When many European miners left the tinfields temporarily to follow the Lisle gold rush in 1879, or in response to the fall in tin prices in 1880, the Chinese were able to take greater control and make a living from abandoned workings. They outnumbered European tin miners during the 1880s, when alluvial tin mining was at its peak and tin accounted for a quarter of Tasmania's export earnings.
By the time of the 1881 census, there were 874 Chinese living in Tasmania, nearly all tin miners. During the next ten years the number fluctuated around 1000, though some moved out of mining; by the time of the 1891 census, 12 percent were market gardeners.

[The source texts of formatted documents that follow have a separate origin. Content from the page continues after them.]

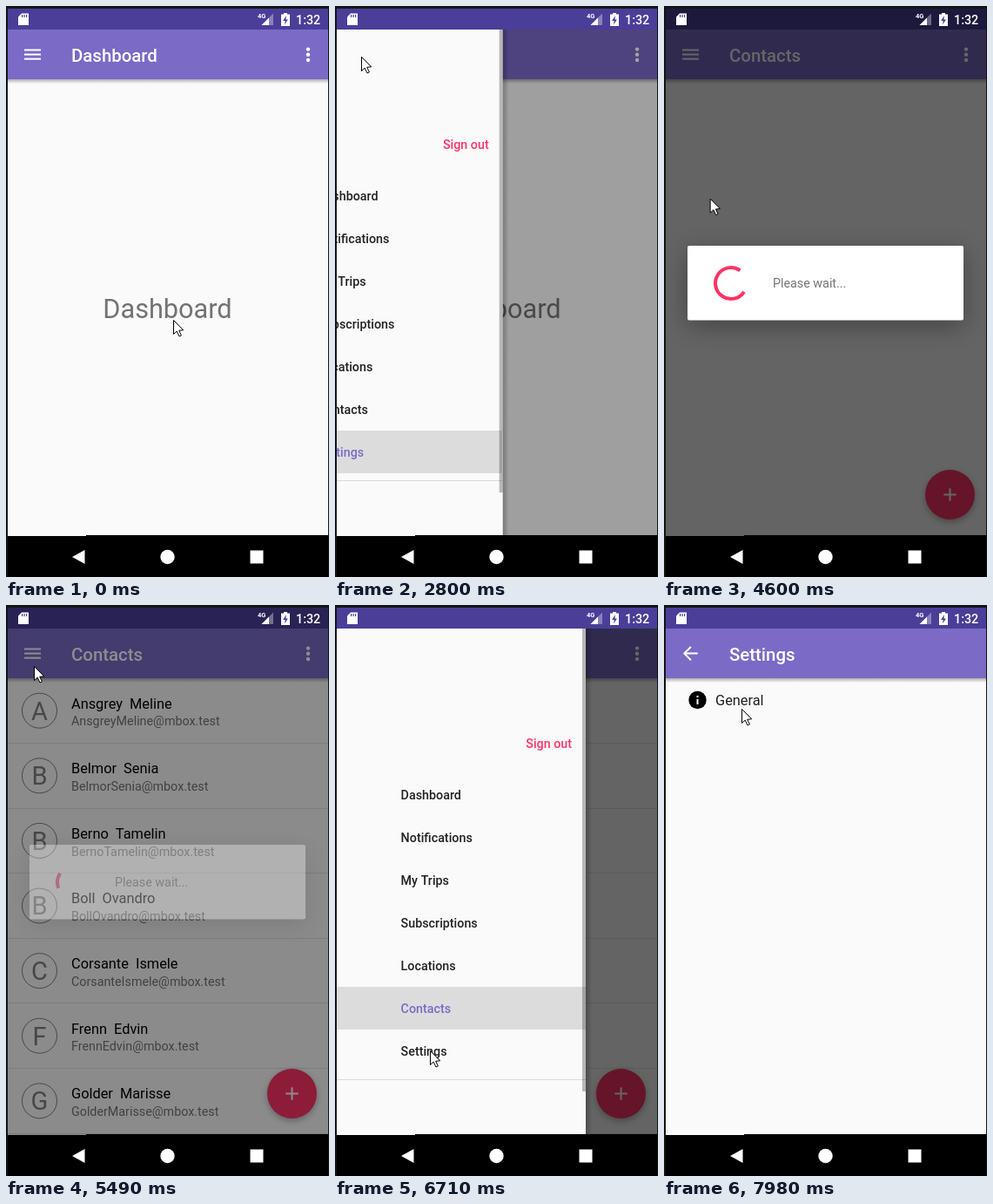
These frames come from a looping animation (371x655 px, 8 s). An HTML page with a canvas:

```html
<!DOCTYPE html>
<html lang="en">
<head>
<meta charset="utf-8">
<title>Navigation drawer</title>
<style>
  html, body { margin: 0; width: 100%; height: 100%; overflow: hidden; background: #141414; }
  canvas { display: block; }
</style>
</head>
<body>
<canvas id="stage" width="371" height="655"></canvas>
<script>
const stage = document.getElementById('stage').getContext('2d');
const layer = new OffscreenCanvas(371, 655).getContext('2d');
let c = stage;

const LOOP = 8000, PURPLE = '#7b6ac6', PINK = '#ff3366', PAPER = '#fafafa', INK = '#212121', GREY = '#757575';
const BAR = '#4a3e98', DRAWER_W = 286, DIM = .6;

const menu = ['Dashboard', 'Notifications', 'My Trips', 'Subscriptions', 'Locations', 'Contacts', 'Settings'];
const people = ['Ansgrey Meline', 'Belmor Senia', 'Berno Tamelin', 'Boll Ovandro', 'Corsante Ismele',
  'Frenn Edvin', 'Golder Marisse'];

// Pointer moves: start, end, destination
const moves = [[840, 990, 84, 270], [1130, 1920, 61, 129], [1950, 2230, 30, 78], [2420, 2480, 30, 58],
  [2850, 3460, 92, 448], [3700, 4000, 85, 457], [4180, 5300, 32, 70], [5500, 5700, 39, 77],
  [5950, 6600, 109, 511], [7020, 7710, 96, 124], [7930, 7980, 89, 119]];

const ramp = (t, from, span) => Math.max(0, Math.min(1, (t - from) / span));
const easeOut = (u, power) => 1 - (1 - u) ** power;

// cubic-bezier(.4, 0, .2, 1), solved by bisection
function ease(x) {
  let s = .5;
  for (let step = .25; step > 1e-4; step /= 2) {
    s += 1.2 * s * (1 - s) ** 2 + .6 * s * s * (1 - s) + s ** 3 < x ? step : -step;
  }
  return 3 * s * s * (1 - s) + s ** 3;
}

function pointer(t) {
  let x = 192, y = 360;
  for (const [start, end, toX, toY] of moves) {
    const u = easeOut(ramp(t, start, end - start), 2);
    x += (toX - x) * u;
    y += (toY - y) * u;
  }
  return [x, y];
}

function drawerOpen(t) {
  const settle = from => easeOut(ramp(t, from, 512), 5);
  return settle(2700) - settle(4100) + settle(5811) - settle(6740);
}

// The dialog shows twice; the dimming behind it lags a little
function dialogState(t) {
  const [from, to] = t < 6000 ? [4110, 5400] : [6890, 7200];
  return {
    alpha: ramp(t, from, 80) - ramp(t, to, 135),
    dim: DIM * (ramp(t, from + 25, 130) - ramp(t, to + 40, 200)),
    age: t - (t < 6000 ? 4090 : 6820)
  };
}

function rect(x, y, w, h, fill) {
  c.fillStyle = fill;
  c.fillRect(x, y, w, h);
}

function disc(x, y, r, fill) {
  c.fillStyle = fill;
  c.beginPath();
  c.arc(x, y, r, 0, 7);
  c.fill();
}

function arc(x, y, r, from, to, colour, width) {
  c.strokeStyle = colour;
  c.lineWidth = width;
  c.beginPath();
  c.arc(x, y, r, from, to);
  c.stroke();
}

function poly(points, fill) {
  c.fillStyle = fill;
  c.beginPath();
  points.forEach(([x, y]) => c.lineTo(x, y));
  c.closePath();
  c.fill();
}

function text(s, x, y, size, fill, weight = 400, align = 'left') {
  c.font = `${weight} ${size}px Roboto, sans-serif`;
  c.textAlign = align;
  c.fillStyle = fill;
  c.fillText(s, x, y);
}

function shadow(blur, dy, alpha) {
  c.shadowBlur = blur;
  c.shadowOffsetY = dy;
  c.shadowColor = `rgba(0,0,0,${alpha})`;
}

function fade(x, y, w, h, dx, dy, alpha) {
  const g = c.createLinearGradient(x, y, x + dx, y + dy);
  g.addColorStop(0, `rgba(0,0,0,${alpha})`);
  g.addColorStop(1, 'rgba(0,0,0,0)');
  rect(x, y, w, h, g);
}

function statusIcons() {
  poly([[18, 8.5], [26, 8.5], [26, 22], [14, 22], [14, 12.5]], '#fff');
  for (let i = 0; i < 3; i++) rect(18 + i * 2.5, 10, 1.2, 3, BAR);
  text('4G', 289, 14, 7.5, '#fff', 700);
  poly([[307, 8.5], [307, 22], [293.5, 22]], 'rgba(255,255,255,.35)');
  poly([[302, 13.5], [302, 22], [293.5, 22]], '#fff');
  rect(316, 9.5, 10, 13.5, '#fff');
  rect(319, 8, 4, 2, '#fff');
  poly([[321.8, 11], [318.2, 17], [320.6, 17], [320.2, 21.2], [323.9, 15.4], [321.5, 15.4]], BAR);
  text('1:32', 333, 20.5, 14.3, '#fff', 500);
}

function navBar() {
  rect(2, 608, 368, 47, '#000');
  rect(92, 607, 278, 1, '#000');
  poly([[76, 632], [90.5, 624], [90.5, 640]], '#fff');
  disc(185.5, 632, 8.2, '#fff');
  rect(280.5, 624.5, 15, 15, '#fff');
}

function toolbar(title, open, back) {
  fade(2, 84, 368, 5, 0, 5, .3);
  rect(2, 27, 368, 57, PURPLE);
  c.save();
  c.translate(30.5, 55.6);
  if (back) {
    c.strokeStyle = '#fff';
    c.lineWidth = 2;
    c.beginPath();
    c.moveTo(8.2, 0); c.lineTo(-7, 0);
    c.moveTo(.4, -7.6); c.lineTo(-7.2, 0); c.lineTo(.4, 7.6);
    c.stroke();
  } else {
    c.rotate(-Math.PI * open);
    for (let i = -1; i < 2; i++) rect(-9.5, i * 5.1 - 1, 19, 2, '#fff');
  }
  c.restore();
  text(title, 75, 63.5, 20.4, '#fff', 500);
  for (let i = -1; i < 2 && !back; i++) disc(347, 55.8 + i * 6.2, 2.2, '#fff');
}

function contactList() {
  people.forEach((name, i) => {
    const y = 84 + i * 74.6;
    arc(38.5, y + 37.2, 20, 0, 7, '#808080', 1);
    text(name[0], 38.5, y + 47.5, 29, '#808080', 400, 'center');
    text(name.replace(' ', '  '), 75, y + 34.5, 16.35, '#000');
    text(name.replace(' ', '') + '@mbox.test', 75, y + 54.3, 14.3, GREY);
    rect(2, Math.round(y + 74), 368, 1, '#e1e1e1');
  });
}

function addButton() {
  c.save();
  shadow(7, 3, .28);
  disc(328.5, 560.5, 28.5, PINK);
  c.restore();
  rect(321.3, 559.5, 14.4, 2, '#fff');
  rect(327.5, 553.3, 2, 14.4, '#fff');
}

function mainPage(t, open) {
  const contacts = t >= 4300;
  rect(2, 27, 368, 581, PAPER);
  if (t >= 5360) contactList();
  if (contacts) addButton();
  else text('Dashboard', 185.5, 358, 30.66, '#737373', 400, 'center');
  toolbar(contacts ? 'Contacts' : 'Dashboard', open, false);
}

function settingsPage() {
  rect(2, 27, 368, 581, PAPER);
  disc(38.5, 109, 10.2, '#000');
  rect(37.5, 108, 2, 6, '#fff');
  rect(37.5, 104, 2, 2, '#fff');
  text('General', 59, 115, 16.35, INK);
  toolbar('Settings', 0, true);
}

function drawer(t, open) {
  if (open < .002) return;
  const right = 2 + DRAWER_W * open, left = right - DRAWER_W;
  const chosen = t < 3950 || t > 6720 ? 6 : 5;
  fade(right, 27, 7, 581, 7, 0, .25);
  rect(left, 27, DRAWER_W, 581, PAPER);
  text('Sign out', right - 16, 164, 14.3, PINK, 500, 'right');
  menu.forEach((label, i) => {
    const y = 193 + i * 49, on = i === chosen;
    if (on) rect(left, y, DRAWER_W, 49, '#dcdcdc');
    text(label, left + 73.6, y + 29.5, 14.3, on ? PURPLE : INK, 500);
  });
  rect(left, 544, DRAWER_W, 1, '#dadada');
  rect(right - 4, 27, 4, 531, 'rgba(0,0,0,.27)');
}

function spinner(age) {
  const p = age % 1260 / 1260, deg = Math.PI / 180;
  const base = -90 + 90 * p + .17 * age;
  const tail = base + 270 * ease(ramp(p, .5, .5));
  const head = base + 270 * ease(ramp(p, 0, .5)) + 8;
  arc(77, 318, 18, tail * deg, head * deg, PINK, 4);
}

// Painted on its own layer so that it fades as a whole
function dialog({ alpha, age }) {
  if (!alpha) return;
  c = layer;
  c.clearRect(0, 0, 371, 655);
  c.save();
  shadow(28, 7, .32);
  c.fillStyle = '#fff';
  c.beginPath();
  c.roundRect(27, 275, 317, 85.5, 2);
  c.fill();
  c.restore();
  spinner(age);
  text('Please wait...', 125, 323, 14.3, GREY);
  c = stage;
  c.globalAlpha = alpha;
  c.drawImage(layer.canvas, 0, 0);
  c.globalAlpha = 1;
}

function cursor(x, y) {
  c.save();
  c.translate(x + .5, y + .5);
  poly([[0, 0], [0, 16], [3.7, 12.6], [6.5, 18.5], [8.9, 17.4], [6.2, 11.8], [11.2, 11.3]], '#fff');
  c.strokeStyle = '#000';
  c.lineWidth = 1;
  c.stroke();
  c.restore();
}

function draw(t) {
  const open = drawerOpen(t), wait = dialogState(t), enter = ramp(t, 7200, 200);
  // The scrim trails the drawer
  const scrim = DIM * Math.max(drawerOpen(t - 14), drawerOpen(t - 60));

  rect(0, 0, 371, 655, '#141414');
  c.save();
  c.beginPath();
  c.rect(2, 3, 368, 605);
  c.clip();
  mainPage(t, open);
  rect(2, 27, 368, 581, `rgba(0,0,0,${scrim})`);
  drawer(t, open);
  if (enter) {
    c.save();
    c.globalAlpha = enter;
    c.translate(0, 40 * (1 - enter) ** 2);
    settingsPage();
    c.restore();
  }
  rect(2, 3, 368, 24, BAR);
  rect(2, 3, 368, 605, `rgba(0,0,0,${wait.dim})`);
  dialog(wait);
  c.restore();
  statusIcons();
  navBar();
  cursor(...pointer(t));
}

function frame() {
  draw(performance.now() % LOOP);
  requestAnimationFrame(frame);
}
frame();
</script>
</body>
</html>
```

For two decades the Chinese outnumbered the Germans as the largest group of migrants in Tasmania with a non-English speaking background.
In Tasmania Chinese miners were generally better treated than on the mainland diggings. They were respected as law-abiding citizens and for their ability to work hard. They also took their share of community responsibility, actively raising funds for local schools and hospitals. Many Europeans in the remote mining towns joined in Chinese New Year celebrations, attended funeral ceremonies and formed close friendships with the 'Celestials', as the Chinese were known. Chinese businessmen in Launceston also became well-known, including the storekeepers Chin Kitt and Ah Katt. A Chinese Carnival was instrumental in raising money to extend the Gorge pathway to the First Basin. The Memorial Church in Launceston established a Mission to the Chinese in the somewhat vain hope of curbing the opium smoking and gambling prevalent among the community. Nevertheless, there was a strong Chinese connection and one room of the church hall is still known as the 'Chinese vestry'.
The Branxholm incident of 1877, where 'a rowdy lot of European miners' tried to stop a party of Chinese from reaching Ruby Flat, was reported as an 'outrage upon Chinamen'. Likewise, when European mining numbers decreased in the 1880s and public meetings were organised in an effort to control the influx of Chinese, their interests were so bound up with those of the townspeople, shopkeepers and mine owners, that the meetings were poorly attended. When Tasmania finally passed a restrictive law in 1887 imposing a poll tax on Chinese arrivals, the sum was only £10 compared with £100 in other Australian colonies.
Chinese miners established communities at Blue Tier, Argus, Garibaldi, Bradshaw's Creek, Moorina (Krushka's Bridge), Weldborough (Thomas' Plains), South Mount Cameron and Branxholm (Ruby Flat). Weldborough was their largest town. However, they stayed only long enough to accumulate enough money to return home to China as relatively wealthy men. While Tasmania was the only colony to allow unrestricted entry to Chinese women, most miners could not afford to import a wife. A small number married European women. The 1891 census noted 40 part-Chinese Tasmanians living in the Weldborough area.
As tin prices fell fewer men remained, and with the Federal Immigration Restriction Act (1901) the number of new arrivals was severely restricted. Those who stayed on the minefields were usually too old or infirm to return. In 1934, Hee Jarm, the last full-blood Chinese man in Weldborough, arranged with Launceston patriarch James Chung Gon for the transfer of the remaining Joss House in Weldborough to the Queen Victoria Museum and Art Gallery.
Those who stayed in Tasmania established themselves in other occupations, particularly market gardeners or merchants, gradually moving to the larger towns. By 1921 Hobart had become the largest Chinese centre, with market gardening on the rich River Derwent flats at Glenorchy and Moonah. More arrived in the state following the easing of immigration restrictions in the 1960s, many opening restaurants, but at the beginning of the twenty-first century the relatively small number of Chinese can be found in a wide variety of professions and occupations.
Further reading: B Easteal, 'The Chinese in Tasmania 1870–1900', Honours thesis, UT, 1965; H Vivian, Tasmania's Chinese heritage, [Tasmania], 1985.